1) While purchasing some black pepper (lbzar), I was approached by a salesman from a neighboring tent. We chatted pleasantries for awhile, and then he pulled me aside, learning I was a "volunteer." He explained to me that his father had a procedure done recently and that the poor fellow has a colostomy bag and isn't in the best health. I pretty much knew what he was getting at, so I played dumb for awhile, making him finally say that he needed a way to get some money and that any donation that I could spare would be welcomed. Instead of giving him $, I simply told him about Peace Corps, about why I'm here, and that it's not our job to supply people with money. I expressed my sympathy to his father, but he wasn't sour after my rejection. He actually invited me back to his place where he's from, and we parted ways in a true, warm, Moroccan way.

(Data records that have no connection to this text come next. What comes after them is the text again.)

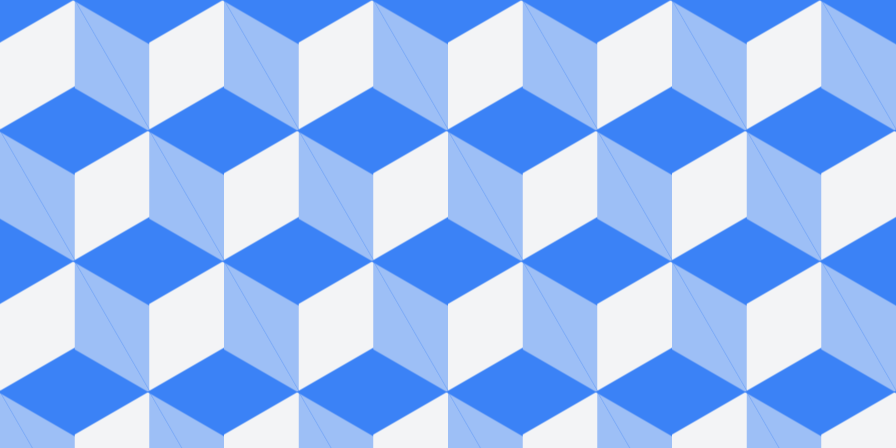
Write a WebGL 2 fragment shader that draws this pattern.

```glsl
#version 300 es
precision highp float;

uniform vec2 u_resolution;
out vec4 fragColor;

const vec2 TILE = vec2(80.0, 140.0);
const vec3 BLUE = vec3(0.231, 0.510, 0.965);
const vec3 PALE = vec3(0.953, 0.957, 0.965);

float ramp(float a, float b, float t) {
    return clamp((t - a) / (b - a), 0.0, 1.0);
}

// Position from 0 to 1 along a corner-to-corner gradient over the tile
float gradientAt(vec2 q, float degrees) {
    float a = radians(degrees);
    vec2 dir = vec2(sin(a), cos(a));
    return 0.5 + dot(q, dir) / dot(TILE, abs(dir));
}

// Solid blue in opposite corners: together they form the cube tops
float topCover(vec2 q, float degrees) {
    float t = gradientAt(q, degrees);
    return max(1.0 - ramp(0.12, 0.125, t), ramp(0.87, 0.875, t));
}

// Translucent side faces; the soft end overlaps its neighbour as a thin seam
float sideCover(vec2 q) {
    float t = gradientAt(q, 60.0);
    return 0.467 * max(1.0 - ramp(0.25, 0.255, t), step(0.75, t));
}

vec3 cubes(vec2 p) {
    vec2 q = mod(p, TILE) - 0.5 * TILE;
    vec2 shifted = mod(p + 0.5 * TILE, TILE) - 0.5 * TILE;

    vec3 color = mix(PALE, BLUE, sideCover(shifted));
    color = mix(color, BLUE, sideCover(q));

    color = mix(color, BLUE, topCover(shifted, 150.0));
    color = mix(color, BLUE, topCover(shifted, 30.0));
    color = mix(color, BLUE, topCover(q, 150.0));
    return mix(color, BLUE, topCover(q, 30.0));
}

void main() {
    // Average a 4 by 4 grid of samples for smooth edges
    vec3 sum = vec3(0.0);
    for (int j = 0; j < 4; j++) {
        for (int i = 0; i < 4; i++) {
            vec2 offset = (vec2(i, j) + 0.5) / 4.0 - 0.5;
            vec2 fromTop = gl_FragCoord.xy + offset - vec2(0.0, u_resolution.y);
            // Six tiles across, anchored at the top left
            sum += cubes(fromTop / u_resolution.x * 6.0 * TILE.x);
        }
    }
    fragColor = vec4(sum / 16.0, 1.0);
}
```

2) I enjoyed the company of one of our artisans, in my weekly indulgence of a ground beef sandwich with onions, cilantro, and cumin, grilled to perfection. The guy grilling the meat actually has a big hunk of cow hanging from a hook in open air and whenever he needs some more, he goes and slices some off, grinds it, and grills it right in front of your eyes. (One sign that I'm starting to adjust to my life here is that I wasn't grossed out when he - fingers and palms smeared with bits of meat and fat, reached into his pocket and made change for my 20 DH note). Me and said artisan also had an impromptu English lesson. A few days ago, he explained, in Darija, a way to say that the prices are really high at the souq. It roughly translates as, "There is a fire at the souq." However, looking for something a little more expressive, I opted to teach him instead, "THE SOUQ IS ON FIRE," which is his catch phrase now. He's awesome.

3) Talked with random friendly, if not gregarious, people that approach me (already knowing my name) and ask about any and all aspects of my life. In the US, I'd be annoyed, but here, I'm just glad to understand some of what they're saying to me! Of course, now, I'm starting to get heckled by people because I don't know Amazight (the Berber dialect here). ONE LANGUAGE AT A TIME, PEOPLE! It's a miracle that I'm even understanding Darija!

4) Bought a cool glass of orange drink (1 DH), that the juice man (mul 3asir) filled up with a ladle from a big pot of the chilled stuff. Taking a minute to savor it's saccharine goodness while surveying the crowds is a good way to take a break. Are the glasses washed after being used? The thought crossed my mind, but didn't faze me!

5) Bought some popcorn to munch on while doing some shopping. Other times, I opt for sugar peanuts, dates, cookies, or peanut bars (kinda like payday).


1 comment:

Jane said...


I am Jane from Philippines. And I am currently working on a Postcard Project where the goal is to received postcards
stamped and written all over the world.



565 North Poblacion, 6037 Naga, CEBU, PHILIPPINES